* [Directions for this task] Which of the lines below hold "strong"? Please return each one.

++++ Dataset ++++

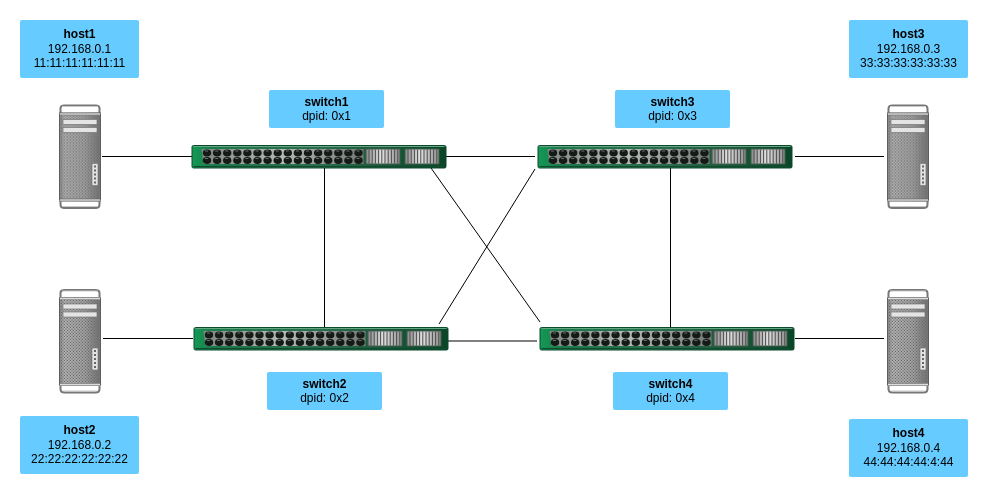
<!DOCTYPE html>
<html lang="en">
<head>
<meta charset="utf-8">
<title>Network topology</title>
<style>
:root { --paper: #fff; --ink: #000; --label: #66ccff; }
* { box-sizing: border-box; margin: 0; }
html, body { width: 988px; height: 498px; overflow: hidden; background: var(--paper); }
.topology { position: relative; width: 988px; height: 498px; overflow: hidden; }
.diagram { position: absolute; inset: 0; display: block; }
.links { stroke: var(--ink); stroke-width: 1; }
.label {
  position: absolute; display: flex; flex-direction: column; justify-content: center;
  background: var(--label); border-radius: 2px; color: var(--ink); text-align: center;
  font: 12px/14.4px "Liberation Sans", Arial, sans-serif; white-space: nowrap;
}
.host { width: 119px; height: 58px; }
.switch { width: 115px; height: 38px; }
.host1 { left: 20px; top: 20px; }
.host2 { left: 20px; top: 416px; }
.host3 { left: 849px; top: 20px; }
.host4 { left: 849px; top: 419px; }
.switch1 { left: 269px; top: 90px; }
.switch2 { left: 267px; top: 372px; }
.switch3 { left: 615px; top: 90px; }
.switch4 { left: 613px; top: 372px; }
</style>
</head>
<body>
<main class="topology">
  <svg class="diagram" width="988" height="498" viewBox="0 0 988 498" role="img" aria-label="Four hosts connected through four meshed switches">
    <defs>
      <linearGradient id="chassis">
        <stop offset="0" stop-color="#129a55"/>
        <stop offset=".08" stop-color="#1c7a4b"/>
        <stop offset=".5" stop-color="#2c6b4c"/>
        <stop offset="1" stop-color="#0a4527"/>
      </linearGradient>
      <linearGradient id="vent">
        <stop offset="0" stop-color="#8d8d8d"/>
        <stop offset=".45" stop-color="#e2e2e2"/>
        <stop offset="1" stop-color="#909090"/>
      </linearGradient>
      <linearGradient id="panel">
        <stop offset="0" stop-color="#7e8882"/>
        <stop offset=".5" stop-color="#b4bab6"/>
        <stop offset="1" stop-color="#717a75"/>
      </linearGradient>
      <linearGradient id="metal">
        <stop offset="0" stop-color="#777"/>
        <stop offset=".12" stop-color="#b4b4b4"/>
        <stop offset=".6" stop-color="#a3a3a3"/>
        <stop offset="1" stop-color="#707070"/>
      </linearGradient>
      <linearGradient id="handle" x2="0" y2="1">
        <stop offset="0" stop-color="#666"/>
        <stop offset=".5" stop-color="#ddd"/>
        <stop offset="1" stop-color="#777"/>
      </linearGradient>
      <pattern id="mesh" width="3" height="3" patternUnits="userSpaceOnUse">
        <circle cx="1" cy="1" r=".7" fill="#686868"/>
        <circle cx="2.5" cy="2.5" r=".7" fill="#686868"/>
      </pattern>
      <g id="port-pair">
        <ellipse cx="5" cy="8" rx="4.2" ry="3.4" fill="#151a17"/>
        <ellipse cx="5" cy="15.5" rx="4.2" ry="3.4" fill="#151a17"/>
        <path d="M3 6h3M3 13.5h3" stroke="#66706a"/>
      </g>
      <g id="port-bank">
        <use href="#port-pair"/>
        <use href="#port-pair" x="10.1"/>
        <use href="#port-pair" x="20.2"/>
        <use href="#port-pair" x="30.3"/>
      </g>
      <g id="vent-block">
        <rect width="35" height="16" fill="#3c5c4b"/>
        <rect x="1" y="1" width="33" height="14" fill="url(#vent)"/>
        <path d="M3 8h30" stroke="#4c4c4c" stroke-width="14" stroke-dasharray="1 2.2"/>
      </g>
      <g id="network-switch">
        <rect x=".5" y=".5" width="254" height="22.5" rx="1.5" fill="url(#chassis)" stroke="#0d4a2c"/>
        <path d="M2 1.5h251" stroke="#64a584"/>
        <path d="M2 21.5h251" stroke="#104b2e"/>
        <path d="M10 4h162v15H12z" fill="url(#panel)"/>
        <use href="#port-bank" x="10.5"/>
        <use href="#port-bank" x="50.9"/>
        <use href="#port-bank" x="91.3"/>
        <use href="#port-bank" x="131.7"/>
        <use href="#vent-block" x="174" y="3.5"/>
        <use href="#vent-block" x="213" y="3.5"/>
      </g>
      <g id="tower">
        <path d="M1.5 10V4q0-3 4-3h31q4 0 4 3v6" fill="#fff" stroke="#777" stroke-width="2"/>
        <path d="M3 2h36" stroke="#c9c9c9"/>
        <path d="M1.5 94v6q0 3.5 4 3.5h31q4 0 4-3.5v-6" fill="#fff" stroke="#777" stroke-width="2"/>
        <path d="M4 102h34" stroke="#c9c9c9"/>
        <rect y="8" width="42" height="89" rx="1" fill="url(#metal)"/>
        <rect x="2" y="11" width="38" height="83" fill="url(#mesh)"/>
        <rect y="8" width="42" height="3" fill="url(#handle)"/>
        <rect y="94" width="42" height="3" fill="url(#handle)"/>
        <path d="M.5 9v87M41.5 9v87" stroke="#5d5d5d"/>
        <g fill="#e4e4e4" stroke="#777" stroke-width=".7">
          <rect x="4" y="15" width="34" height="5"/>
          <rect x="4" y="23" width="34" height="5"/>
          <rect x="33" y="59" width="6" height="22" rx="1"/>
        </g>
        <path d="M36 61v18" stroke="#666" stroke-width="2" stroke-dasharray="2 2"/>
      </g>
    </defs>

    <g class="links">
      <line x1="102" y1="156.5" x2="192" y2="156.5"/>
      <line x1="446" y1="156.5" x2="535" y2="156.5"/>
      <line x1="795" y1="156.5" x2="884" y2="156.5"/>
      <line x1="103" y1="338.5" x2="193" y2="338.5"/>
      <line x1="448" y1="341" x2="537" y2="341"/>
      <line x1="795" y1="338.5" x2="884" y2="338.5"/>
      <line x1="324.5" y1="168" x2="324.5" y2="328"/>
      <line x1="670.5" y1="168" x2="670.5" y2="328"/>
      <line x1="431" y1="168" x2="540" y2="322"/>
      <line x1="535" y1="169" x2="439" y2="324"/>
    </g>

    <g class="switches">
      <use href="#network-switch" x="191.5" y="145"/>
      <use href="#network-switch" x="193.5" y="327"/>
      <use href="#network-switch" x="537.5" y="145"/>
      <use href="#network-switch" x="539.5" y="327"/>
    </g>
    <g class="hosts">
      <use href="#tower" x="59" y="104.5"/>
      <use href="#tower" x="59" y="289"/>
      <use href="#tower" x="887" y="104.5"/>
      <use href="#tower" x="887" y="289"/>
    </g>
  </svg>

  <div class="label host host1"><strong>host1</strong><span>192.168.0.1</span><span>11:11:11:11:11:11</span></div>
  <div class="label host host2"><strong>host2</strong><span>192.168.0.2</span><span>22:22:22:22:22:22</span></div>
  <div class="label host host3"><strong>host3</strong><span>192.168.0.3</span><span>33:33:33:33:33:33</span></div>
  <div class="label host host4"><strong>host4</strong><span>192.168.0.4</span><span>44:44:44:44:4:44</span></div>

  <div class="label switch switch1"><strong>switch1</strong><span>dpid: 0x1</span></div>
  <div class="label switch switch2"><strong>switch2</strong><span>dpid: 0x2</span></div>
  <div class="label switch switch3"><strong>switch3</strong><span>dpid: 0x3</span></div>
  <div class="label switch switch4"><strong>switch4</strong><span>dpid: 0x4</span></div>
</main>
</body>
</html>
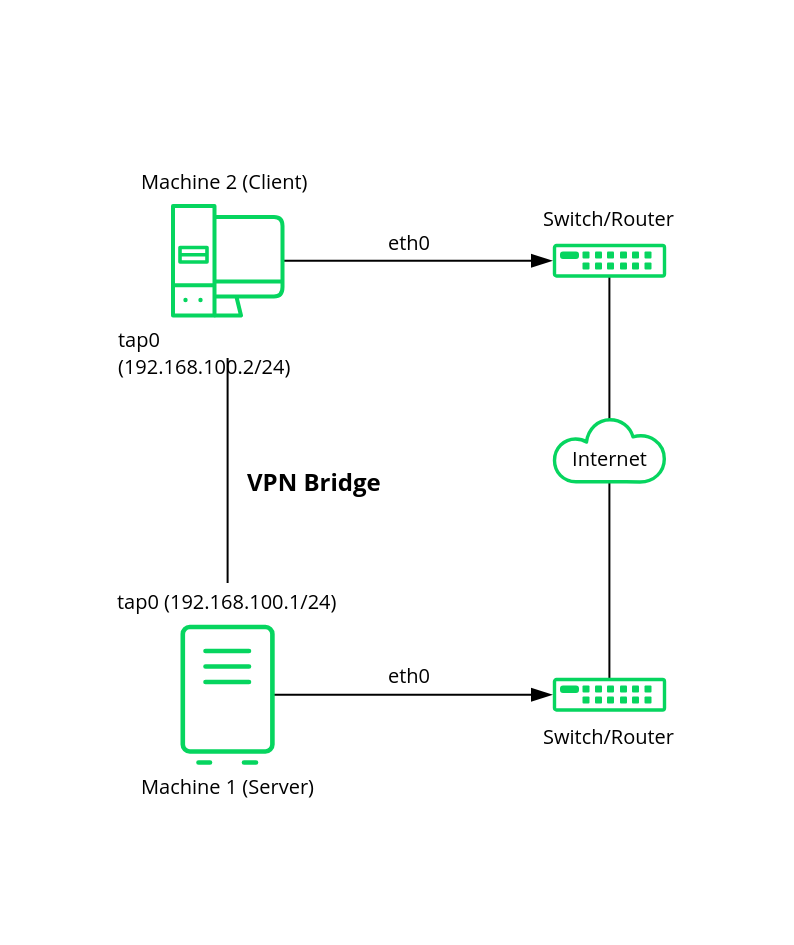
<!DOCTYPE html>
<html lang="en">
<head>
<meta charset="utf-8">
<title>VPN Bridge network diagram</title>
<style>
:root {
  --paper: #ffffff;
  --ink: #000000;
  --device: #06d55f;
}
* { box-sizing: border-box; margin: 0; padding: 0; }
html, body { width: 794px; height: 945px; overflow: hidden; background: var(--paper); }
.diagram {
  position: relative;
  width: 794px;
  height: 945px;
  overflow: hidden;
  color: var(--ink);
  font: 400 20px/27px "Open Sans", "Noto Sans", sans-serif;
}
.drawing { position: absolute; inset: 0; display: block; }
.links { fill: none; stroke: var(--ink); stroke-width: 2; }
.arrowheads { fill: var(--ink); }
.devices { fill: none; stroke: var(--device); stroke-width: 4; stroke-linejoin: round; stroke-linecap: round; }
.devices .solid, .port { fill: var(--device); stroke: none; }
.label { position: absolute; white-space: nowrap; }
.client-name { left: 141px; top: 168px; }
.client-address { left: 118px; top: 326px; }
.server-address { left: 117px; top: 588px; }
.server-name { left: 141px; top: 773px; }
.client-port { left: 388px; top: 229px; }
.server-port { left: 388px; top: 662px; }
.client-router { left: 543px; top: 205px; }
.server-router { left: 543px; top: 723px; }
.internet { left: 553px; top: 445px; width: 113px; text-align: center; }
.bridge { left: 247px; top: 466px; font-size: 24px; line-height: 32px; font-weight: 700; }
</style>
</head>
<body>
<main class="diagram">
  <svg class="drawing" width="794" height="945" viewBox="0 0 794 945" aria-hidden="true">
    <defs>
      <rect id="port" class="port" width="7" height="7" rx="1"/>
      <g id="port-row">
        <use href="#port" x="29.5"/>
        <use href="#port" x="42"/>
        <use href="#port" x="54"/>
        <use href="#port" x="67"/>
        <use href="#port" x="79"/>
        <use href="#port" x="91.5"/>
      </g>
      <g id="router">
        <rect x="1.5" y="1.5" width="110" height="30.5" rx="2" stroke-width="3.4"/>
        <rect class="solid" x="9" y="9.5" width="15" height="3.6" rx="1"/>
        <use href="#port-row" y="7.5"/>
        <use href="#port-row" y="18.5"/>
      </g>
    </defs>

    <g class="links">
      <path d="M284 260.8H534"/>
      <path d="M274 694.7H534"/>
      <path d="M609.4 277V420"/>
      <path d="M609.4 482V679"/>
      <path d="M227.6 358V583"/>
    </g>
    <g class="arrowheads">
      <polygon points="531,253.8 553,260.8 531,267.8"/>
      <polygon points="531,687.7 553,694.7 531,701.7"/>
    </g>

    <g class="devices">
      <g id="client-computer">
        <path d="M215 217H274Q282.500 217 282.500 226V287Q282.500 296.500 274 296.500H215M215 281.500H282M236.500 297L241 315.500H215"/>
        <path d="M173 206H214.500V315.500H173ZM173 285.300H214.500"/>
        <path d="M180 247.500H207V262H180ZM180 254.800H207" stroke-width="3.600"/>
        <circle class="solid" cx="185.500" cy="300" r="2.200"/>
        <circle class="solid" cx="200.500" cy="300" r="2.200"/>
      </g>
      <g id="server" stroke-width="4.600">
        <rect x="182.800" y="627" width="89.600" height="124.500" rx="7"/>
        <path d="M205.500 651H249M205.500 666.500H249M205.500 682H249M198.500 762.500H210M244 762.500H256"/>
      </g>
      <use href="#router" x="553" y="244"/>
      <use href="#router" x="553" y="678"/>
      <path id="internet-cloud" stroke-width="3.400" d="M576 481.700C563 481.700 554.500 472 554.500 460.500C554.500 448 564 439 575.500 439C580 439 583.500 440 586.500 442C588 429 598 419.700 610 419.700C621 419.700 630 426.500 633 436.800C650 432.500 664.300 443 664.300 459C664.300 472 654 482 640 482Q634 481.700 626 481.700Z"/>
    </g>
  </svg>

  <p class="label client-name">Machine 2 (Client)</p>
  <p class="label client-address">tap0<br>(192.168.100.2/24)</p>
  <p class="label client-port">eth0</p>
  <p class="label client-router">Switch/Router</p>
  <p class="label internet">Internet</p>
  <h1 class="label bridge">VPN Bridge</h1>
  <p class="label server-address">tap0 (192.168.100.1/24)</p>
  <p class="label server-port">eth0</p>
  <p class="label server-router">Switch/Router</p>
  <p class="label server-name">Machine 1 (Server)</p>
</main>
</body>
</html>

++++

* [Reply]
  <div class="label host host1"><strong>host1</strong><span>192.168.0.1</span><span>11:11:11:11:11:11</span></div>
  <div class="label host host2"><strong>host2</strong><span>192.168.0.2</span><span>22:22:22:22:22:22</span></div>
  <div class="label host host3"><strong>host3</strong><span>192.168.0.3</span><span>33:33:33:33:33:33</span></div>
  <div class="label host host4"><strong>host4</strong><span>192.168.0.4</span><span>44:44:44:44:4:44</span></div>
  <div class="label switch switch1"><strong>switch1</strong><span>dpid: 0x1</span></div>
  <div class="label switch switch2"><strong>switch2</strong><span>dpid: 0x2</span></div>
  <div class="label switch switch3"><strong>switch3</strong><span>dpid: 0x3</span></div>
  <div class="label switch switch4"><strong>switch4</strong><span>dpid: 0x4</span></div>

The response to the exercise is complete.